BWW Review: DOWNSTAIRS Isn't the Play You'd Expect at City Theatre
I write two types of reviews on this site: long, rambling, analytical reviews stuffed with digression and allusion and anything I feel like putting in, and terse, brief reviews that hold back any possible spoiler for plot-and-surprise-heavy shows.
This is the second kind. Please, if you know what's good for you, you'll go see Downstairs.
Did that sound like a threat? No, no, it wasn't a threat. I wouldn't threaten you. Have I ever threatened you? You're crazy for thinking I would threaten you. Absolutely crazy. Shame on you.
If you're feeling a little gaslit after that paragraph, good. You're on the right track. Not to spoil too much, but Theresa Rebeck's dramedy, carefully and meticulously directed into a tight but shaggy-seeming two hours by Marc Masterson, is all about knowing who to trust and who not to trust, remembering things different ways, questioning one's sanity and the sanity of others. Irene (Helena Ruoti), who is nervous and a bit high-strung and not in the world's best marriage, has invited her middle-aged brother Teddy (Martin Giles) to crash in her basement for a few days. Teddy is... let's just call him special. My diagnostic spider-sense (part of my day job) kept trying to pin him down- autism spectrum? OCD? paranoid schizophrenia?- but it doesn't matter. Teddy is just not functioning at his peak capacity, and he needs a safe, stable place to be. Evidently this runs in the family to some extent, and he and Irene quickly bond over shared childhood memories. But those memories don't always line up- details vary, impressions are skewed, and soon they are both second-guessing each other. The visit stretches on, annoying and then upsetting Irene's husband Gerry (John Shepard). This is when things get really weird.

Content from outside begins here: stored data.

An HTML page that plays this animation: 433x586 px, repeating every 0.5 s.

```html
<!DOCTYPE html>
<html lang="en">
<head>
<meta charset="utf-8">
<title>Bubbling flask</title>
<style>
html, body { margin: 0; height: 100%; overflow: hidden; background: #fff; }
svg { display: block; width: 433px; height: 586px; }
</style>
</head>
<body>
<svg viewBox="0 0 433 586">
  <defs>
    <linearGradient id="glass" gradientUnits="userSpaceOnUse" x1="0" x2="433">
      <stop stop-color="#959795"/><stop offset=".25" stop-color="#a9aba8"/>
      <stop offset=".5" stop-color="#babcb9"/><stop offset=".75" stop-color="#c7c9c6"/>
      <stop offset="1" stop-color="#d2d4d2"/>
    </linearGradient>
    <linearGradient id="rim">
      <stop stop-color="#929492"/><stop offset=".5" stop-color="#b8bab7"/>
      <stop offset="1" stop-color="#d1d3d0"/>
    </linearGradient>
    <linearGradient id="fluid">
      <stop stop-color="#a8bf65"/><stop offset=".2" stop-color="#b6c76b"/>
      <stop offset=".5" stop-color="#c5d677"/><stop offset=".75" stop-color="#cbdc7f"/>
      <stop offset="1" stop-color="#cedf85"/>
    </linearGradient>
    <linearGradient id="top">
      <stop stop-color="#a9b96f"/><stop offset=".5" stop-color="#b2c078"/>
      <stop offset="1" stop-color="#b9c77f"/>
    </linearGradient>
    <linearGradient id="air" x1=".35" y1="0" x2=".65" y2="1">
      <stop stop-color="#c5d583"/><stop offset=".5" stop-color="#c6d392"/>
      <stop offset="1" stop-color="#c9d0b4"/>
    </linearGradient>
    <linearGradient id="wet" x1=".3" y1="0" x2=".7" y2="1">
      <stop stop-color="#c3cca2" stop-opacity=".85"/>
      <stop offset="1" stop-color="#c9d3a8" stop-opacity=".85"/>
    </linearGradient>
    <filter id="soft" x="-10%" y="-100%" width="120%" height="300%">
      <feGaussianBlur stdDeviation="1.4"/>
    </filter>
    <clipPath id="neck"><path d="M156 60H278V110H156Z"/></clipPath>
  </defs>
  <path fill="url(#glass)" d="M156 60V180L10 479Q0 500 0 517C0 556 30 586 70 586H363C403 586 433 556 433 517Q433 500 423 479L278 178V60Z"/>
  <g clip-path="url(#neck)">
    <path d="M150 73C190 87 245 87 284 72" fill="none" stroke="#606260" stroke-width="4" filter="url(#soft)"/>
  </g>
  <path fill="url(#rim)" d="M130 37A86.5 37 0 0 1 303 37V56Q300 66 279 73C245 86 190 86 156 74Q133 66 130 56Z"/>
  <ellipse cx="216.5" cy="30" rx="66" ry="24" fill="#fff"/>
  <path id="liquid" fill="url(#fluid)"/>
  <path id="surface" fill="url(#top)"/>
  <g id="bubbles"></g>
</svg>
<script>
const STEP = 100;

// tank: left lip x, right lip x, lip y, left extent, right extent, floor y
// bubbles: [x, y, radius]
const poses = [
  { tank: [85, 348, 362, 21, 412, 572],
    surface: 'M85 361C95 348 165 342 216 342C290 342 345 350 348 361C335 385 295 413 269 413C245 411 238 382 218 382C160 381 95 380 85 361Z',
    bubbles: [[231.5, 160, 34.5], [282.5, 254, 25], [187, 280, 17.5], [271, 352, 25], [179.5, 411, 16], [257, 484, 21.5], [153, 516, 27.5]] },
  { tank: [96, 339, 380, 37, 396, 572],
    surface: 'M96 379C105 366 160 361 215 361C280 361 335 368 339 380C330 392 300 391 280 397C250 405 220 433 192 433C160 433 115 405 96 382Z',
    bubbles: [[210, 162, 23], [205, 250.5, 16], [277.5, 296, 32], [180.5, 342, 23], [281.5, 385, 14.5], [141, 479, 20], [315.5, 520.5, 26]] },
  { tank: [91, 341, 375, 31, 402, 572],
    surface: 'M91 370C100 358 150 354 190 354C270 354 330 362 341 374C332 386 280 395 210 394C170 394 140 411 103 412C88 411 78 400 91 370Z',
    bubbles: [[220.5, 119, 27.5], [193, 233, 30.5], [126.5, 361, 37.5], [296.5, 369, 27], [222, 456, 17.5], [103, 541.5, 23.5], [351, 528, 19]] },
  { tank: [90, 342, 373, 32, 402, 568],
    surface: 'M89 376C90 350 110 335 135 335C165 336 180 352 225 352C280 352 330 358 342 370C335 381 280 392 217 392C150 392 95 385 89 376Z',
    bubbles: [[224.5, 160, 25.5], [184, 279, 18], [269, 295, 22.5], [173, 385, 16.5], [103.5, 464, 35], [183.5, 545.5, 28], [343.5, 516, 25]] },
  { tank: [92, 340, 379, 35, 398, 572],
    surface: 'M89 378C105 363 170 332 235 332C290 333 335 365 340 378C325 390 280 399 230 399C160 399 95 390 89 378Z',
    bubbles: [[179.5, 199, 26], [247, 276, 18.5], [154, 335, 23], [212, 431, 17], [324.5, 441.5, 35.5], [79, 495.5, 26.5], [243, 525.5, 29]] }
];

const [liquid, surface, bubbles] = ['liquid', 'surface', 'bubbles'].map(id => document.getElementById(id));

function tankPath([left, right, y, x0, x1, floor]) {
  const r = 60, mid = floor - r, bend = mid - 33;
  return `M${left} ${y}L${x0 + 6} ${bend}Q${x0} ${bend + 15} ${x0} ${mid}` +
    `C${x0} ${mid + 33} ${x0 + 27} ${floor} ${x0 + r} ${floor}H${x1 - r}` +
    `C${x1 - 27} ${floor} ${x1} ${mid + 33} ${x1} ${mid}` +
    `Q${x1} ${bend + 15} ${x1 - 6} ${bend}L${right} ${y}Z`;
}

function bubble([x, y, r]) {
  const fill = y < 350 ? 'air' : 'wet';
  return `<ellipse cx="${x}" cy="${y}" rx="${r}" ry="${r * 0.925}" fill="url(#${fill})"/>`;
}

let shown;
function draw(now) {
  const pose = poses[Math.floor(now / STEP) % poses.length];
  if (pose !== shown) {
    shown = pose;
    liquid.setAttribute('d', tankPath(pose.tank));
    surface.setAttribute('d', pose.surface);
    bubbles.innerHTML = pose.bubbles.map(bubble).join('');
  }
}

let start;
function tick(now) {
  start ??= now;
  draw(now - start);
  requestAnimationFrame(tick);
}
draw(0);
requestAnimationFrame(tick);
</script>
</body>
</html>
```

Helena Ruoti and Martin Giles give tour de force performances- as Irene, Ruoti's rabbity, anxious energy starts to look like it could be something more, or something worse, when placed against Giles's sweet but fractured portrayal of Teddy. Having recently seen Mr. Giles in The Woman in Black as an aging, somewhat prissy upper-class English gentleman, the two characters and their lived experiences could not be more distinct. His slow but perceptible descent into irreversible mental decline over the course of the evening is the second scariest part of the show, after the combined sound design by Steve Shapiro and light design by Brian Lilienthal. If Rebeck is writing a dramedy with genre elements, Marc Masterson has staged it as an A24-style slow-burn horror, and Shapiro and Lilienthal's scenic transitions have all the unspoken tension and menace of Hereditary or It Comes at Night.
Last, but not least, is John Shepard, who comes into the play at a little past the halfway point. Teddy and Irene may be fragile vases prone to cracks, but Shepard, as Gerry, gives us a bull in a china shop. All menace, on both a physical and spoken level, the entire tone of the piece shifts when he makes his entrance. There's very little subtlety in Shepard's performance, but none is written in; Gerry is cold, merciless reality without any of the shades of gray or comfortable evasiveness of the other two characters. To Shepard's credit, he embraces the bluntness of the character as a positive attribute, and does not try to out-Herod Herod by reaching for the levels of depth and nuance attributed to the other two characters. That is not his purpose. His purpose is to- well, you're going to have to see the play.
Leaving the theatre, audiences were abuzz, discussing some of the ending's twists and turns and their meaning. This is a new play, and people are talking about it. Do you know how rare it is? City Theatre's mission of producing the new cream of the playwriting world every year is a blessing on our city, and may it never be rescinded.